Your instructions:
Everything in the listing below has to be repeated exactly, except the pictures.
☆ ☆ ☆ ☆ ☆
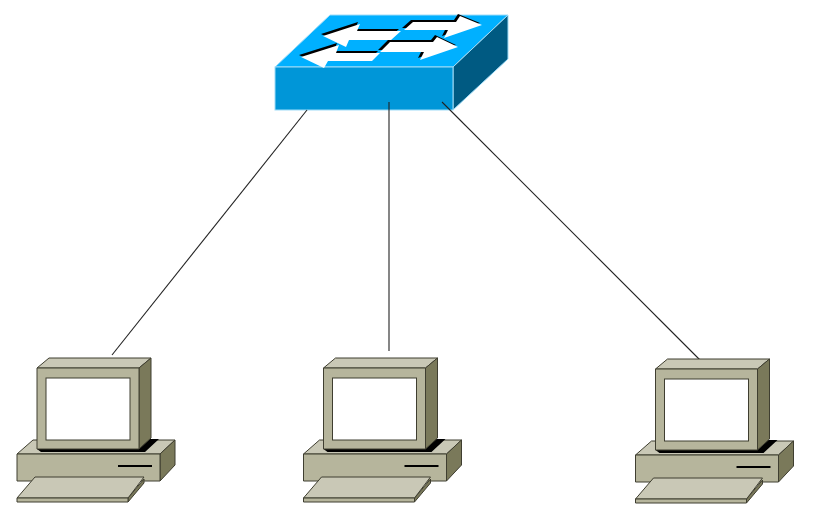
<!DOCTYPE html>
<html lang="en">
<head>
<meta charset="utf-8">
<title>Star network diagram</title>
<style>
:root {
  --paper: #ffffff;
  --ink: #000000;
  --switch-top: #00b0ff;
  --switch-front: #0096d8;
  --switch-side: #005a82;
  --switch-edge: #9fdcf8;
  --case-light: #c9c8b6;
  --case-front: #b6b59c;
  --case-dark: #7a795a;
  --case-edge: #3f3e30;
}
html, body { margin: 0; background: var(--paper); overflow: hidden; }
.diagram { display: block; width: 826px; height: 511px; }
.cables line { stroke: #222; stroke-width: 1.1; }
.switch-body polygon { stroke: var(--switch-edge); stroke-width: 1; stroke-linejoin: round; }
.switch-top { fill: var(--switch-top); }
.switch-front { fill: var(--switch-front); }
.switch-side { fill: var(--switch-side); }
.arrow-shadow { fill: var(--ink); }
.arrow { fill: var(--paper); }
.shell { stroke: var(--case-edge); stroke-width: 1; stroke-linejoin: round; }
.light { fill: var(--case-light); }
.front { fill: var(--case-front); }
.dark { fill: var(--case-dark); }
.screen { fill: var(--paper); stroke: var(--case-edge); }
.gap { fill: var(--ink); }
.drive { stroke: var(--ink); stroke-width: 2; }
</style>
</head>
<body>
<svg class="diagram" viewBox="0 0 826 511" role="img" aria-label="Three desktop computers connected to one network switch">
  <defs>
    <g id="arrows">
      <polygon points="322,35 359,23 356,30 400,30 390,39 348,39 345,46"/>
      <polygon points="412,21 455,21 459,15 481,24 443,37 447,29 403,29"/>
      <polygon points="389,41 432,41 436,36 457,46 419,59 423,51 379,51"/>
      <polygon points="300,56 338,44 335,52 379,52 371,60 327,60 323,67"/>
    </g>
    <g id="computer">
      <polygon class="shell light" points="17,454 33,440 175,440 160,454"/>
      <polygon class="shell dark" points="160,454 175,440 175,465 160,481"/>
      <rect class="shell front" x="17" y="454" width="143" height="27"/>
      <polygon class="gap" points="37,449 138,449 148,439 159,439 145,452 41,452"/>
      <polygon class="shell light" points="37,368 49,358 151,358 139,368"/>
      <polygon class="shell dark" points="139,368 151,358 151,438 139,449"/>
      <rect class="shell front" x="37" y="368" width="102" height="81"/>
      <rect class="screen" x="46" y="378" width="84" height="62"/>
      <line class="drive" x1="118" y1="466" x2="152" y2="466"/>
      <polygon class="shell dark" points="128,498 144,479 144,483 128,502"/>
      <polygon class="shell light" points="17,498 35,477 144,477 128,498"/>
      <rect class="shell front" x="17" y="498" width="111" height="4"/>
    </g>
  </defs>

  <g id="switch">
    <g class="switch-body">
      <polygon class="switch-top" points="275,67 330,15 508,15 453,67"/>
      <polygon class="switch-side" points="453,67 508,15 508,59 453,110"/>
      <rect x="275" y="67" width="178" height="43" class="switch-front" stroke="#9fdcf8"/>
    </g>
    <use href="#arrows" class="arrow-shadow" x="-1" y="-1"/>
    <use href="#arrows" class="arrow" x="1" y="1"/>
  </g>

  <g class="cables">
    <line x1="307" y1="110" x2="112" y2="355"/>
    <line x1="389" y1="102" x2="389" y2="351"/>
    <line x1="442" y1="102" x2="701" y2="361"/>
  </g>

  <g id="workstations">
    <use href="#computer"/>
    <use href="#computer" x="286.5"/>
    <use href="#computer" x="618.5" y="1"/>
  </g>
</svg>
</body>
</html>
☆ ☆ ☆ ☆ ☆
Reply:
<!DOCTYPE html>
<html lang="en">
<head>
<meta charset="utf-8">
<title>Star network diagram</title>
<style>
:root {
  --paper: #ffffff;
  --ink: #000000;
  --switch-top: #00b0ff;
  --switch-front: #0096d8;
  --switch-side: #005a82;
  --switch-edge: #9fdcf8;
  --case-light: #c9c8b6;
  --case-front: #b6b59c;
  --case-dark: #7a795a;
  --case-edge: #3f3e30;
}
html, body { margin: 0; background: var(--paper); overflow: hidden; }
.diagram { display: block; width: 826px; height: 511px; }
.cables line { stroke: #222; stroke-width: 1.1; }
.switch-body polygon { stroke: var(--switch-edge); stroke-width: 1; stroke-linejoin: round; }
.switch-top { fill: var(--switch-top); }
.switch-front { fill: var(--switch-front); }
.switch-side { fill: var(--switch-side); }
.arrow-shadow { fill: var(--ink); }
.arrow { fill: var(--paper); }
.shell { stroke: var(--case-edge); stroke-width: 1; stroke-linejoin: round; }
.light { fill: var(--case-light); }
.front { fill: var(--case-front); }
.dark { fill: var(--case-dark); }
.screen { fill: var(--paper); stroke: var(--case-edge); }
.gap { fill: var(--ink); }
.drive { stroke: var(--ink); stroke-width: 2; }
</style>
</head>
<body>
<svg class="diagram" viewBox="0 0 826 511" role="img" aria-label="Three desktop computers connected to one network switch">
  <defs>
    <g id="arrows">
      <polygon points="322,35 359,23 356,30 400,30 390,39 348,39 345,46"/>
      <polygon points="412,21 455,21 459,15 481,24 443,37 447,29 403,29"/>
      <polygon points="389,41 432,41 436,36 457,46 419,59 423,51 379,51"/>
      <polygon points="300,56 338,44 335,52 379,52 371,60 327,60 323,67"/>
    </g>
    <g id="computer">
      <polygon class="shell light" points="17,454 33,440 175,440 160,454"/>
      <polygon class="shell dark" points="160,454 175,440 175,465 160,481"/>
      <rect class="shell front" x="17" y="454" width="143" height="27"/>
      <polygon class="gap" points="37,449 138,449 148,439 159,439 145,452 41,452"/>
      <polygon class="shell light" points="37,368 49,358 151,358 139,368"/>
      <polygon class="shell dark" points="139,368 151,358 151,438 139,449"/>
      <rect class="shell front" x="37" y="368" width="102" height="81"/>
      <rect class="screen" x="46" y="378" width="84" height="62"/>
      <line class="drive" x1="118" y1="466" x2="152" y2="466"/>
      <polygon class="shell dark" points="128,498 144,479 144,483 128,502"/>
      <polygon class="shell light" points="17,498 35,477 144,477 128,498"/>
      <rect class="shell front" x="17" y="498" width="111" height="4"/>
    </g>
  </defs>

  <g id="switch">
    <g class="switch-body">
      <polygon class="switch-top" points="275,67 330,15 508,15 453,67"/>
      <polygon class="switch-side" points="453,67 508,15 508,59 453,110"/>
      <rect x="275" y="67" width="178" height="43" class="switch-front" stroke="#9fdcf8"/>
    </g>
    <use href="#arrows" class="arrow-shadow" x="-1" y="-1"/>
    <use href="#arrows" class="arrow" x="1" y="1"/>
  </g>

  <g class="cables">
    <line x1="307" y1="110" x2="112" y2="355"/>
    <line x1="389" y1="102" x2="389" y2="351"/>
    <line x1="442" y1="102" x2="701" y2="361"/>
  </g>

  <g id="workstations">
    <use href="#computer"/>
    <use href="#computer" x="286.5"/>
    <use href="#computer" x="618.5" y="1"/>
  </g>
</svg>
</body>
</html>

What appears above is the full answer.